The situation is a challenging one for American firms. In a written statement, the American Chemistry Council, a trade group for chemical companies, praised the decision by the U.S. government to look more closely at the chlorinated isos market: “The American Chemistry Council’s Chlorine Chemistry Division and its members support a fair and free market for chlorinated isocyanurate products. We are pleased that the U.S. Commerce Department is conducting a thorough investigation under U.S. countervailing subsidies laws.”

What happens if the U.S. decides definitively this year that Chinese and Japanese companies have an unfair advantage? The feds might decide to place what is known as a countervailing duty on these chlorine products, which softens the impact of those subsidies by effectively raising the prices of these imported products.

That, of course, will affect what pool firms will pay for these common water treatment chemicals. “If there is a tariff of X percent, then the price will go up X percent, or the equivalent of the tariff,” Eisenhauer explains. “But prices may also decline [before the tariff becomes effective], because countries will try to ship more product into the U.S. before the tariff makes the prices go up” and causes their foreign product to look less affordable to U.S. buyers.

Such global factors for price increases can get a little frustrating for pool firm owners watching their expenses. “It’s like with concrete, when they said prices were going up because of the Olympics” and the related building projects, Chrissan says. “Really, that’s where it’s all going? I think it’s just another reason for them to charge more for their products.”

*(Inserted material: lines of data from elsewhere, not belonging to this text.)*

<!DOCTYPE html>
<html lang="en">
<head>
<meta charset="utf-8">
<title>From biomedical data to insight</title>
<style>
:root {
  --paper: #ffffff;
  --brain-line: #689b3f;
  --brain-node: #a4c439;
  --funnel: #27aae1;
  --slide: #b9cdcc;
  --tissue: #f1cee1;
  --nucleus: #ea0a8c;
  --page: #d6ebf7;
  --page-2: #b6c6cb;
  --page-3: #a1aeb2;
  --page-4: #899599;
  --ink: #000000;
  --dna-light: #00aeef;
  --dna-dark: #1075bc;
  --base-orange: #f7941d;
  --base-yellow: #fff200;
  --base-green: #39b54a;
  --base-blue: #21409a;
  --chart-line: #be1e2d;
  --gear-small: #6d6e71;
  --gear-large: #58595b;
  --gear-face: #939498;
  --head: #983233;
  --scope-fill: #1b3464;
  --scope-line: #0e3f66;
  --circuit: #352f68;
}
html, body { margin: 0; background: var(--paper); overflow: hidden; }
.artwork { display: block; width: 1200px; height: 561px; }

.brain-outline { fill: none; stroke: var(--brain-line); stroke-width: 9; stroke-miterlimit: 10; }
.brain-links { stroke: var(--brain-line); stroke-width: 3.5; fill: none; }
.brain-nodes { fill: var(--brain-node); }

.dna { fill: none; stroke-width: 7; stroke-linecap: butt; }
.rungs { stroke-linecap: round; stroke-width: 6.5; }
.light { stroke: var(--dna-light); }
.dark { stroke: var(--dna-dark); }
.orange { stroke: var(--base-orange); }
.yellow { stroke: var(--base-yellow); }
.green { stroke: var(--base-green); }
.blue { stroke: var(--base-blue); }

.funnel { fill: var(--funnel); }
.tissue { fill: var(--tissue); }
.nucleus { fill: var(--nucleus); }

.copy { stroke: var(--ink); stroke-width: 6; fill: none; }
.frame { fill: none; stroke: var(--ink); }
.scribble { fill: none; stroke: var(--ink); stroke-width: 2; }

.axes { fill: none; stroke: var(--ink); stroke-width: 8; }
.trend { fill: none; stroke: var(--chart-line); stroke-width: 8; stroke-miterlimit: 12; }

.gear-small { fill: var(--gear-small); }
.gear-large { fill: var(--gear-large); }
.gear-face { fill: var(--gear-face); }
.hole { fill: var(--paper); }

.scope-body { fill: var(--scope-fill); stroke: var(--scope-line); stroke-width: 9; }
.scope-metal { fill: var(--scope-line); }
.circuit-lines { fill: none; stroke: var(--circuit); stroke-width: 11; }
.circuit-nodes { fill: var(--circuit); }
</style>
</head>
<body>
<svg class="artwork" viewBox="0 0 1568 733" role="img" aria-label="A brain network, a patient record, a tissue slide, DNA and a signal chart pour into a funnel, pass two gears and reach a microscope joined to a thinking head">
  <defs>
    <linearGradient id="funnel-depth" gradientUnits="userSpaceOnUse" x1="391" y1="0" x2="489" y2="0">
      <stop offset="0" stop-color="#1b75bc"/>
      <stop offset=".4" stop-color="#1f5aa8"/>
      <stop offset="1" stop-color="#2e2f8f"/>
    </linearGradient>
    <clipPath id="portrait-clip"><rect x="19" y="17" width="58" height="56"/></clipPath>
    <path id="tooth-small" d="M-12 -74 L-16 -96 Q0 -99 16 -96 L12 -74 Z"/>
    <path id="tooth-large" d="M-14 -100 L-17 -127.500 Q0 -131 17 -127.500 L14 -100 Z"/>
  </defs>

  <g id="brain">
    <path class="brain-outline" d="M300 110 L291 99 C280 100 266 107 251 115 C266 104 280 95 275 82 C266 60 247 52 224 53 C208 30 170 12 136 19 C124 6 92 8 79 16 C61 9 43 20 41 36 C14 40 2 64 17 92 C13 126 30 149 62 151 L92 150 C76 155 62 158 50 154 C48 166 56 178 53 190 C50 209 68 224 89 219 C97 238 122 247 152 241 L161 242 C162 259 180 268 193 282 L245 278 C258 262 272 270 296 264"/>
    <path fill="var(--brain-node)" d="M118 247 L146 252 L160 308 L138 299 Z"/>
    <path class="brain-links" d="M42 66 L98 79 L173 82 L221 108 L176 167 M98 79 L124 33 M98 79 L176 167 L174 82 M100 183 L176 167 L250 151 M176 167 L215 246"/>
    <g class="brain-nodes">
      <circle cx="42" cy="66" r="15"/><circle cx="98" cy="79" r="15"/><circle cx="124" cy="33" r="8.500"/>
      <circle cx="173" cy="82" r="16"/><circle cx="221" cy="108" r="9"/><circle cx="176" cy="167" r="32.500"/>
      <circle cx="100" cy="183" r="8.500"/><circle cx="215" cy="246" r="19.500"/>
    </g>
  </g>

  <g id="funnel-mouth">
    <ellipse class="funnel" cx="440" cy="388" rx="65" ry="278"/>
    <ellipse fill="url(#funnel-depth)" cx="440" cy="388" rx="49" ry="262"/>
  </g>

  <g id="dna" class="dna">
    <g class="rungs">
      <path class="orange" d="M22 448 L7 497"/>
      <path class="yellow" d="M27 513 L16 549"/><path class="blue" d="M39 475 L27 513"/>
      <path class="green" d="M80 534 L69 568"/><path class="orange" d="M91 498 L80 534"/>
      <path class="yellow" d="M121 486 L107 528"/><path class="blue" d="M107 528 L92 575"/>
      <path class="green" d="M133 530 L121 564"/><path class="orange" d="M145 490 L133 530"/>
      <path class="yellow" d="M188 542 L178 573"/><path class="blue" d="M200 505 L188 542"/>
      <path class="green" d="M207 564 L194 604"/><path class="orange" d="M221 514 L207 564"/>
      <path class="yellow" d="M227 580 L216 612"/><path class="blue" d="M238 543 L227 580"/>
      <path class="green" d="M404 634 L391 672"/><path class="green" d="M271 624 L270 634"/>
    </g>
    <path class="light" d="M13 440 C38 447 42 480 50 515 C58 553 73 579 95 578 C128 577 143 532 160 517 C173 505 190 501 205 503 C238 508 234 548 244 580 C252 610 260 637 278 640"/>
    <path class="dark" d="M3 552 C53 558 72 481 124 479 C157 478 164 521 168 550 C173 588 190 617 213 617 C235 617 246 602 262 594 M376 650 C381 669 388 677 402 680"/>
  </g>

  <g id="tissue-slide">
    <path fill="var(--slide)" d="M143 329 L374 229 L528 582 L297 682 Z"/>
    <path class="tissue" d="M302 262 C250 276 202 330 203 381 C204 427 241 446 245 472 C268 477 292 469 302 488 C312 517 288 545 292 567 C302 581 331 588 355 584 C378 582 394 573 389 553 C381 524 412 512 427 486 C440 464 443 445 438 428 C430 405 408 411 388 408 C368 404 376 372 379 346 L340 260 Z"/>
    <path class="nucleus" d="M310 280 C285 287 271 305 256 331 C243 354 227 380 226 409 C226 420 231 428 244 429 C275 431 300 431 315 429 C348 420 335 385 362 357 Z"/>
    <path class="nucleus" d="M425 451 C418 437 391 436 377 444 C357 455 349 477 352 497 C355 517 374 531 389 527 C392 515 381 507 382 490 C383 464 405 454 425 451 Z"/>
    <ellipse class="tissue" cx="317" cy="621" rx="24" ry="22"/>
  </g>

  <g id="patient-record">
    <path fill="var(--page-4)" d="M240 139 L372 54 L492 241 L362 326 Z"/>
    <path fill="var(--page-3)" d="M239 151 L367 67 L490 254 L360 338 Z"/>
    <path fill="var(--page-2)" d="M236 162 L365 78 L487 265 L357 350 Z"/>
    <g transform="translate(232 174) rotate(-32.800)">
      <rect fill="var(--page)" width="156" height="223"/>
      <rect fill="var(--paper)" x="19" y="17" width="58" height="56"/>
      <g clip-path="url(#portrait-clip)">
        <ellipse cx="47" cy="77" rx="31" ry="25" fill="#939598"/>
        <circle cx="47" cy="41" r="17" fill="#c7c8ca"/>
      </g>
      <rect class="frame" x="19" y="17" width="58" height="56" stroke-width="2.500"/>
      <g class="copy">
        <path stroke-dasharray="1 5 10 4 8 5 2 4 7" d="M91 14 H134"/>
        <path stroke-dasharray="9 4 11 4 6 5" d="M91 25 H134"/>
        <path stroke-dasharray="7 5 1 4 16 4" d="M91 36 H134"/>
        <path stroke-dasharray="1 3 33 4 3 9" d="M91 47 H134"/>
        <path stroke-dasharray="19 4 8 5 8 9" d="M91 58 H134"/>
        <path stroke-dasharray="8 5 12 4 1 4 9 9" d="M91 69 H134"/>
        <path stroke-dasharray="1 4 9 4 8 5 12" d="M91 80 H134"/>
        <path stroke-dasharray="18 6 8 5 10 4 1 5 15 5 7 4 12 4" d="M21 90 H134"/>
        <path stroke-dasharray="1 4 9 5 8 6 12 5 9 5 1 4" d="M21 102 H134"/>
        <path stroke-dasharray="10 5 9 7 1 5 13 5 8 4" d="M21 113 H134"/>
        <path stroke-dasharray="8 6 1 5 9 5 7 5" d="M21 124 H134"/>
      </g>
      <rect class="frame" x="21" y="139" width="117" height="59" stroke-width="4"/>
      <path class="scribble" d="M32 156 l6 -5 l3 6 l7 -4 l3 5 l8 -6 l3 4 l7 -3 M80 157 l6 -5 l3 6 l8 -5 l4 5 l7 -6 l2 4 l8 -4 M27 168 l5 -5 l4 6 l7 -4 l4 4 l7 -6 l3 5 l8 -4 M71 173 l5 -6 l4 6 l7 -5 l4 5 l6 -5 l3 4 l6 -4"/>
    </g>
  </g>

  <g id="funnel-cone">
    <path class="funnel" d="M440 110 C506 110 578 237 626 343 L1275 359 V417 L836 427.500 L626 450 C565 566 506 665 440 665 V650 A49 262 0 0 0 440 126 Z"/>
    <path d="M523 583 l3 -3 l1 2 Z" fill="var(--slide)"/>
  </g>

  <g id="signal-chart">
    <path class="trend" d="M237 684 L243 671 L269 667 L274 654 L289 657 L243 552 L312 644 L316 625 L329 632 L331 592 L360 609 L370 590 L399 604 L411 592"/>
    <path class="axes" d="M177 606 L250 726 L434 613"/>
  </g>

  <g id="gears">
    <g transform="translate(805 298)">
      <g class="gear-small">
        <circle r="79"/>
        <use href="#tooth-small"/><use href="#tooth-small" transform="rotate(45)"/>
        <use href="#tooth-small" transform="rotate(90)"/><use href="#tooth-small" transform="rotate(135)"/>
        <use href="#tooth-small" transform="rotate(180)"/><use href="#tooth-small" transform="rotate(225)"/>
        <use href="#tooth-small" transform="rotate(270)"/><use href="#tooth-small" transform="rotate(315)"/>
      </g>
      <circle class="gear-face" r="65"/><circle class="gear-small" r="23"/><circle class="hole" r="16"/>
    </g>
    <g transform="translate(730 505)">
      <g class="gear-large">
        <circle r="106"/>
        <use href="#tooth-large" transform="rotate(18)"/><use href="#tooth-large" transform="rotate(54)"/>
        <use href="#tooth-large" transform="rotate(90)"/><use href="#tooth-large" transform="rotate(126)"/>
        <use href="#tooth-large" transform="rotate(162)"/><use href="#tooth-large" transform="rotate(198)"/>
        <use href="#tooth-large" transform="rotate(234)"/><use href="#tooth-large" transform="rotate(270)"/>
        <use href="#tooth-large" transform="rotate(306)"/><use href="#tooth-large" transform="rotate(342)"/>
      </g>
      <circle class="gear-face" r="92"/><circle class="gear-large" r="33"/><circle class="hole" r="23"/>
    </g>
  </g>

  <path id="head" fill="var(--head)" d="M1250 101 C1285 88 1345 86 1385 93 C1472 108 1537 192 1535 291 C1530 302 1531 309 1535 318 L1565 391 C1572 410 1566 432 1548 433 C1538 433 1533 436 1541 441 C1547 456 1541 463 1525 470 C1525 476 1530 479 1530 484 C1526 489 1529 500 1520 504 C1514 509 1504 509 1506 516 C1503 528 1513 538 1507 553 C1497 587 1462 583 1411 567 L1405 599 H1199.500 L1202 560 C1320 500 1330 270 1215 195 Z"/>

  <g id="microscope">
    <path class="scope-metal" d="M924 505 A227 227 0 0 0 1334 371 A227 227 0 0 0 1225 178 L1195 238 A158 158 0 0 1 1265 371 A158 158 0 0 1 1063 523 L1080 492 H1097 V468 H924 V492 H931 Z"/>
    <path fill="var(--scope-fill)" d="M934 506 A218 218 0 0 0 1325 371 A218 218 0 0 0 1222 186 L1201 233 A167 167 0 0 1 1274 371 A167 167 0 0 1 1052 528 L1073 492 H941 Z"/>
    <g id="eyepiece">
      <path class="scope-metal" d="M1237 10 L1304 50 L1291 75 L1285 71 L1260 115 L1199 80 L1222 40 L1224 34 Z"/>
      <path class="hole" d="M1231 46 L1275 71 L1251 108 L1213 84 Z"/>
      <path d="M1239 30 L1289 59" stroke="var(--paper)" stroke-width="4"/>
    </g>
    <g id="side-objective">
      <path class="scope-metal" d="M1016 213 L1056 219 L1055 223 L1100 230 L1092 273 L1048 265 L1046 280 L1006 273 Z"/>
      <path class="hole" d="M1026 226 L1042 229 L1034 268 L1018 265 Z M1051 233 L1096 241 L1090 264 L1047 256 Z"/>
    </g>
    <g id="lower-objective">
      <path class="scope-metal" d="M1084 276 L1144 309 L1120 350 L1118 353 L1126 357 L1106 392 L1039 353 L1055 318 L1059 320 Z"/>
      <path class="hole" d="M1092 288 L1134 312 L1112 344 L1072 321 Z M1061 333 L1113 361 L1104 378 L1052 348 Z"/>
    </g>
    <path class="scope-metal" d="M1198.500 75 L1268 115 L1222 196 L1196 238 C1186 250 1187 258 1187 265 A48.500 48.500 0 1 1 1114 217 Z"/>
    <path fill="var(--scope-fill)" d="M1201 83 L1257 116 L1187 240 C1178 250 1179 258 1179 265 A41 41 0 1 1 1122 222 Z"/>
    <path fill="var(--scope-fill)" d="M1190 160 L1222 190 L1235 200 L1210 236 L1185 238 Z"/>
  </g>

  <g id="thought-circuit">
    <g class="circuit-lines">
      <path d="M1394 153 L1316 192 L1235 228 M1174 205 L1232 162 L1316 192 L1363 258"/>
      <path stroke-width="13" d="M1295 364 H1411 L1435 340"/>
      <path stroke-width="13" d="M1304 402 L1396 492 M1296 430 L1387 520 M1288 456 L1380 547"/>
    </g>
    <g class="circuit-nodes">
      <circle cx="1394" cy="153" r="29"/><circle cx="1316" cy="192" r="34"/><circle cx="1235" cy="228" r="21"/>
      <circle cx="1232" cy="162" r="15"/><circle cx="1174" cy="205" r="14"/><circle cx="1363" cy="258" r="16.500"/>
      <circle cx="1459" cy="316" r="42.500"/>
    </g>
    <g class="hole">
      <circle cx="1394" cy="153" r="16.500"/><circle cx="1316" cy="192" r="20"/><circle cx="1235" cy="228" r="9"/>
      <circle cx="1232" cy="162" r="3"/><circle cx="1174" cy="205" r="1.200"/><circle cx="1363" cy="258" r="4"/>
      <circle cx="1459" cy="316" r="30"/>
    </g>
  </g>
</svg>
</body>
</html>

Chlorine wars

What: Ongoing investigations into the level and impact of foreign imports of chlorine compounds on the U.S. market.

Who: Clearon Corp., South Charleston, W. Va.; Occidental Chemical Corp., Los Angeles; and Arch Chemicals (owned by Swiss firm Lonza) have all filed petitions alleging unfair competition with the U.S. Department of Commerce and the International Trade Commission.

Chemicals: Chlorinated isocyanurates (Occidental and Clearon) and calcium hypochlorite (Arch).

Why: These manufacturers say that Chinese and Japanese chemical companies are hurting American firms by illegally flooding the U.S. market with cheap chlorine compounds.

When: Occidental and Clearon filed theirs in August 2013; Arch filed its petition in December 2013.

Status: The International Trade Commission decided in January that evidence suggests that Chinese imports of calcium hypochlorite are hurting American manufacturers. It is investigating whether to place additional duties on the product; a ruling is expected sometime this summer. In February, the agency also decided that Chinese imports of chlorinated isocyanurates were being significantly subsidized by the Chinese government; it is still investigating whether Japanese imports were subsidized. Rulings in the chlorinated isocyanurates cases are expected this summer.

Why this matters: New tariffs on foreign chlorine imports could result in higher prices for all chlorine products in the United States, even if they are produced here.